*What is expected*
Please restate the data word for word, in full.

*Data for analysis*
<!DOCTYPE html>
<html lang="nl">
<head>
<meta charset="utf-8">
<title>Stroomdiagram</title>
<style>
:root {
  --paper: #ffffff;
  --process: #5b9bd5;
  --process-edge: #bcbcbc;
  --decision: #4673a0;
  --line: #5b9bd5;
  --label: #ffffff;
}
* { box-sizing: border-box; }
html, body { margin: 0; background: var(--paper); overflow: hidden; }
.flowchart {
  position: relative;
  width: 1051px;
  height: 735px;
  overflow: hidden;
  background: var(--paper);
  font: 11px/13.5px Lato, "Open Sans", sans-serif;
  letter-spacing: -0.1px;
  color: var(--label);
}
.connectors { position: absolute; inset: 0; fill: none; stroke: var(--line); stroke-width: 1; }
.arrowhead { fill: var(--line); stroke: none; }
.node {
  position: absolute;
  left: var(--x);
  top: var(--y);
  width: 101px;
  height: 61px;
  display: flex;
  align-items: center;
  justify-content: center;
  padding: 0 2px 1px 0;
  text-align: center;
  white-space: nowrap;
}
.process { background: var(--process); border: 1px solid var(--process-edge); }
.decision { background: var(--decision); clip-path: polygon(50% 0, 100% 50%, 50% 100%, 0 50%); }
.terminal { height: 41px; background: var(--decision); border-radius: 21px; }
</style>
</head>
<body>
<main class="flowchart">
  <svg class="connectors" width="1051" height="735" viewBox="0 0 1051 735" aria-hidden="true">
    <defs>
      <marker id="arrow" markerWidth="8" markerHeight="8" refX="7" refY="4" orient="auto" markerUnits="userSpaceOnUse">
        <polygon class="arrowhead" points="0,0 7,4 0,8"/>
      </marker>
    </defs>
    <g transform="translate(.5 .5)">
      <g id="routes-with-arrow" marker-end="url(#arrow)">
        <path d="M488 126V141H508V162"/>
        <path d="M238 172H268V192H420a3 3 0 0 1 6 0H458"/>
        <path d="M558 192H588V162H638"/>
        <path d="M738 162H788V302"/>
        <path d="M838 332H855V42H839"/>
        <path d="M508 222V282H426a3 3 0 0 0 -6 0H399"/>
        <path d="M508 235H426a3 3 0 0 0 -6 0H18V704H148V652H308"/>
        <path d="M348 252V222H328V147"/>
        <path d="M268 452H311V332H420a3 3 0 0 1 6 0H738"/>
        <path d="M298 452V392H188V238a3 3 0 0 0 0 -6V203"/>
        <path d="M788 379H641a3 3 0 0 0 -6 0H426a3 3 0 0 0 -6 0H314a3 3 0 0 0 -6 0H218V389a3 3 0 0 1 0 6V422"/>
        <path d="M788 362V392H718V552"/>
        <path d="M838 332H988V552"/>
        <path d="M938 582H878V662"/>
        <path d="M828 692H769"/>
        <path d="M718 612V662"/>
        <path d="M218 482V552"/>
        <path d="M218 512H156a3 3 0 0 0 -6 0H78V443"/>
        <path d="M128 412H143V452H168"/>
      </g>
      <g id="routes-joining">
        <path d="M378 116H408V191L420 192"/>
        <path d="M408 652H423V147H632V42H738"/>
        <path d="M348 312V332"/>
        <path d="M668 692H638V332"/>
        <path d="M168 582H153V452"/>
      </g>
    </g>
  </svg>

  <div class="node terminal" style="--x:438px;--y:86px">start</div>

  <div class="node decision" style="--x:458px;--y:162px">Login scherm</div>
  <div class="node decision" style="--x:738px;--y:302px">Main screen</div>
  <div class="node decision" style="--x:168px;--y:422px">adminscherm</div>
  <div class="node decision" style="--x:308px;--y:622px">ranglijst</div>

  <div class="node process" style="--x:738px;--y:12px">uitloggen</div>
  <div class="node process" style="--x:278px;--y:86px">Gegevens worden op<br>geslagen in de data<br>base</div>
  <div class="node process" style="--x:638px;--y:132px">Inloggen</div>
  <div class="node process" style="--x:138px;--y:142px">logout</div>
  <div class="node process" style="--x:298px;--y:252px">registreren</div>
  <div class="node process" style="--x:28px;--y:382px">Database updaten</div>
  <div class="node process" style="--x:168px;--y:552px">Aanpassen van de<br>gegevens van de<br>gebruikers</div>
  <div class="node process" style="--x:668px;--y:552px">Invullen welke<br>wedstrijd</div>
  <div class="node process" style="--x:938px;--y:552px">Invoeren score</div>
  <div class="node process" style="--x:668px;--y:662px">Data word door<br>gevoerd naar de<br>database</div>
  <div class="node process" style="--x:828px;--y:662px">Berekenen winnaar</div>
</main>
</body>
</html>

*Expected answer*
<!DOCTYPE html>
<html lang="nl">
<head>
<meta charset="utf-8">
<title>Stroomdiagram</title>
<style>
:root {
  --paper: #ffffff;
  --process: #5b9bd5;
  --process-edge: #bcbcbc;
  --decision: #4673a0;
  --line: #5b9bd5;
  --label: #ffffff;
}
* { box-sizing: border-box; }
html, body { margin: 0; background: var(--paper); overflow: hidden; }
.flowchart {
  position: relative;
  width: 1051px;
  height: 735px;
  overflow: hidden;
  background: var(--paper);
  font: 11px/13.5px Lato, "Open Sans", sans-serif;
  letter-spacing: -0.1px;
  color: var(--label);
}
.connectors { position: absolute; inset: 0; fill: none; stroke: var(--line); stroke-width: 1; }
.arrowhead { fill: var(--line); stroke: none; }
.node {
  position: absolute;
  left: var(--x);
  top: var(--y);
  width: 101px;
  height: 61px;
  display: flex;
  align-items: center;
  justify-content: center;
  padding: 0 2px 1px 0;
  text-align: center;
  white-space: nowrap;
}
.process { background: var(--process); border: 1px solid var(--process-edge); }
.decision { background: var(--decision); clip-path: polygon(50% 0, 100% 50%, 50% 100%, 0 50%); }
.terminal { height: 41px; background: var(--decision); border-radius: 21px; }
</style>
</head>
<body>
<main class="flowchart">
  <svg class="connectors" width="1051" height="735" viewBox="0 0 1051 735" aria-hidden="true">
    <defs>
      <marker id="arrow" markerWidth="8" markerHeight="8" refX="7" refY="4" orient="auto" markerUnits="userSpaceOnUse">
        <polygon class="arrowhead" points="0,0 7,4 0,8"/>
      </marker>
    </defs>
    <g transform="translate(.5 .5)">
      <g id="routes-with-arrow" marker-end="url(#arrow)">
        <path d="M488 126V141H508V162"/>
        <path d="M238 172H268V192H420a3 3 0 0 1 6 0H458"/>
        <path d="M558 192H588V162H638"/>
        <path d="M738 162H788V302"/>
        <path d="M838 332H855V42H839"/>
        <path d="M508 222V282H426a3 3 0 0 0 -6 0H399"/>
        <path d="M508 235H426a3 3 0 0 0 -6 0H18V704H148V652H308"/>
        <path d="M348 252V222H328V147"/>
        <path d="M268 452H311V332H420a3 3 0 0 1 6 0H738"/>
        <path d="M298 452V392H188V238a3 3 0 0 0 0 -6V203"/>
        <path d="M788 379H641a3 3 0 0 0 -6 0H426a3 3 0 0 0 -6 0H314a3 3 0 0 0 -6 0H218V389a3 3 0 0 1 0 6V422"/>
        <path d="M788 362V392H718V552"/>
        <path d="M838 332H988V552"/>
        <path d="M938 582H878V662"/>
        <path d="M828 692H769"/>
        <path d="M718 612V662"/>
        <path d="M218 482V552"/>
        <path d="M218 512H156a3 3 0 0 0 -6 0H78V443"/>
        <path d="M128 412H143V452H168"/>
      </g>
      <g id="routes-joining">
        <path d="M378 116H408V191L420 192"/>
        <path d="M408 652H423V147H632V42H738"/>
        <path d="M348 312V332"/>
        <path d="M668 692H638V332"/>
        <path d="M168 582H153V452"/>
      </g>
    </g>
  </svg>

  <div class="node terminal" style="--x:438px;--y:86px">start</div>

  <div class="node decision" style="--x:458px;--y:162px">Login scherm</div>
  <div class="node decision" style="--x:738px;--y:302px">Main screen</div>
  <div class="node decision" style="--x:168px;--y:422px">adminscherm</div>
  <div class="node decision" style="--x:308px;--y:622px">ranglijst</div>

  <div class="node process" style="--x:738px;--y:12px">uitloggen</div>
  <div class="node process" style="--x:278px;--y:86px">Gegevens worden op<br>geslagen in de data<br>base</div>
  <div class="node process" style="--x:638px;--y:132px">Inloggen</div>
  <div class="node process" style="--x:138px;--y:142px">logout</div>
  <div class="node process" style="--x:298px;--y:252px">registreren</div>
  <div class="node process" style="--x:28px;--y:382px">Database updaten</div>
  <div class="node process" style="--x:168px;--y:552px">Aanpassen van de<br>gegevens van de<br>gebruikers</div>
  <div class="node process" style="--x:668px;--y:552px">Invullen welke<br>wedstrijd</div>
  <div class="node process" style="--x:938px;--y:552px">Invoeren score</div>
  <div class="node process" style="--x:668px;--y:662px">Data word door<br>gevoerd naar de<br>database</div>
  <div class="node process" style="--x:828px;--y:662px">Berekenen winnaar</div>
</main>
</body>
</html>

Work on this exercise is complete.